▶ [REQUIRED WORK]:
The lines to find are those in the entries that hold the word "LAYERS"; copy every one of them.

Items from a dataset
--- --- ---
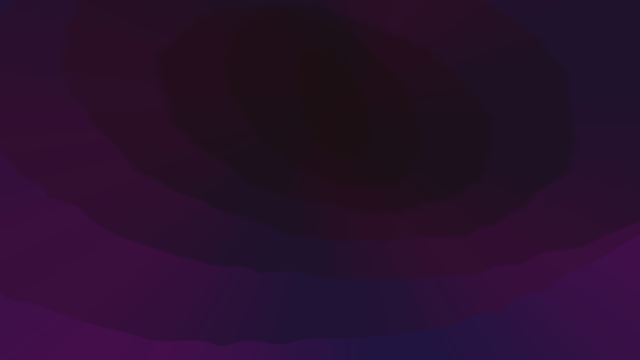
Reproduce this background procedurally as a Shadertoy shader.

```glsl
// Dark violet cavern: nested ragged ovals with a twisting red and blue tint.

const int LAYERS = 6;
const vec2 HUB = vec2(0.926, 0.70);

// Centre and radii of each oval, outermost first, in canvas heights.
const vec4 OVALS[LAYERS] = vec4[](
    vec4(0.741, 0.664, 1.185, 0.620),
    vec4(1.019, 0.769, 1.076, 0.544),
    vec4(0.887, 0.757, 0.713, 0.417),
    vec4(0.903, 0.699, 0.463, 0.273),
    vec4(0.896, 0.722, 0.273, 0.220),
    vec4(0.926, 0.711, 0.104, 0.144));
const float SLANTS[LAYERS] = float[](0.0, 0.0, 0.146, 0.2, 0.4, 0.6);

// Layered sines over whole turns, with sharpened crests for a torn edge.
float raggedEdge(float angle, float seed) {
    float drift = sin(angle * 9.0 + seed * 2.3);
    float scallop = abs(sin(angle * 14.0 + seed * 1.7 + drift)) - 0.6;
    float ripple = sin(angle * 37.0 + seed * 4.1 + 2.0 * drift);
    return 0.45 * drift + 0.7 * scallop + 0.18 * ripple;
}

// Approximate signed distance to a slanted oval, negative inside.
float ovalDistance(vec2 p, vec4 oval, float slant, float seed) {
    vec2 d = p - oval.xy;
    d.y += slant * d.x;
    vec2 q = d / oval.zw;
    float wobble = 0.018 * sqrt(oval.w) * raggedEdge(atan(q.y, q.x), seed);
    return (length(q) - 1.0) * oval.w + wobble;
}

// Tint of one layer: three warm lobes around the hub, turning with depth.
vec3 layerColor(float angle, float depth) {
    float outward = pow(1.0 - depth / float(LAYERS), 1.5);
    vec3 warm = mix(vec3(0.113, 0.055, 0.075), vec3(0.265, 0.055, 0.29), outward);
    vec3 cool = mix(vec3(0.105, 0.060, 0.078), vec3(0.130, 0.078, 0.25), outward);
    float phase = 1.85 - 0.28 * depth;
    float lobe = 0.5 + 0.5 * cos(3.0 * (angle - phase));
    float streak = 0.035 * sin(angle * 23.0 + depth * 2.0 + sin(angle * 11.0));
    return mix(cool, warm, clamp(lobe + streak, 0.0, 1.0));
}

void mainImage(out vec4 fragColor, in vec2 fragCoord) {
    vec2 p = fragCoord / iResolution.y;
    float angle = atan(p.y - HUB.y, p.x - HUB.x);
    vec3 color = layerColor(angle, 0.0);

    // Paint inward; the edges grow softer toward the core.
    for (int i = 0; i < LAYERS; i++) {
        float depth = float(i + 1);
        float dist = ovalDistance(p, OVALS[i], SLANTS[i], depth);
        float soft = 1.0 / iResolution.y + 0.0006 * depth * depth;
        float cover = 1.0 - smoothstep(-soft, soft, dist);
        color = mix(color, layerColor(angle, depth), cover);
    }
    fragColor = vec4(color, 1.0);
}
```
--- --- ---
▶ [REPLY]:
const int LAYERS = 6;
const vec4 OVALS[LAYERS] = vec4[](
const float SLANTS[LAYERS] = float[](0.0, 0.0, 0.146, 0.2, 0.4, 0.6);
    float outward = pow(1.0 - depth / float(LAYERS), 1.5);
    for (int i = 0; i < LAYERS; i++) {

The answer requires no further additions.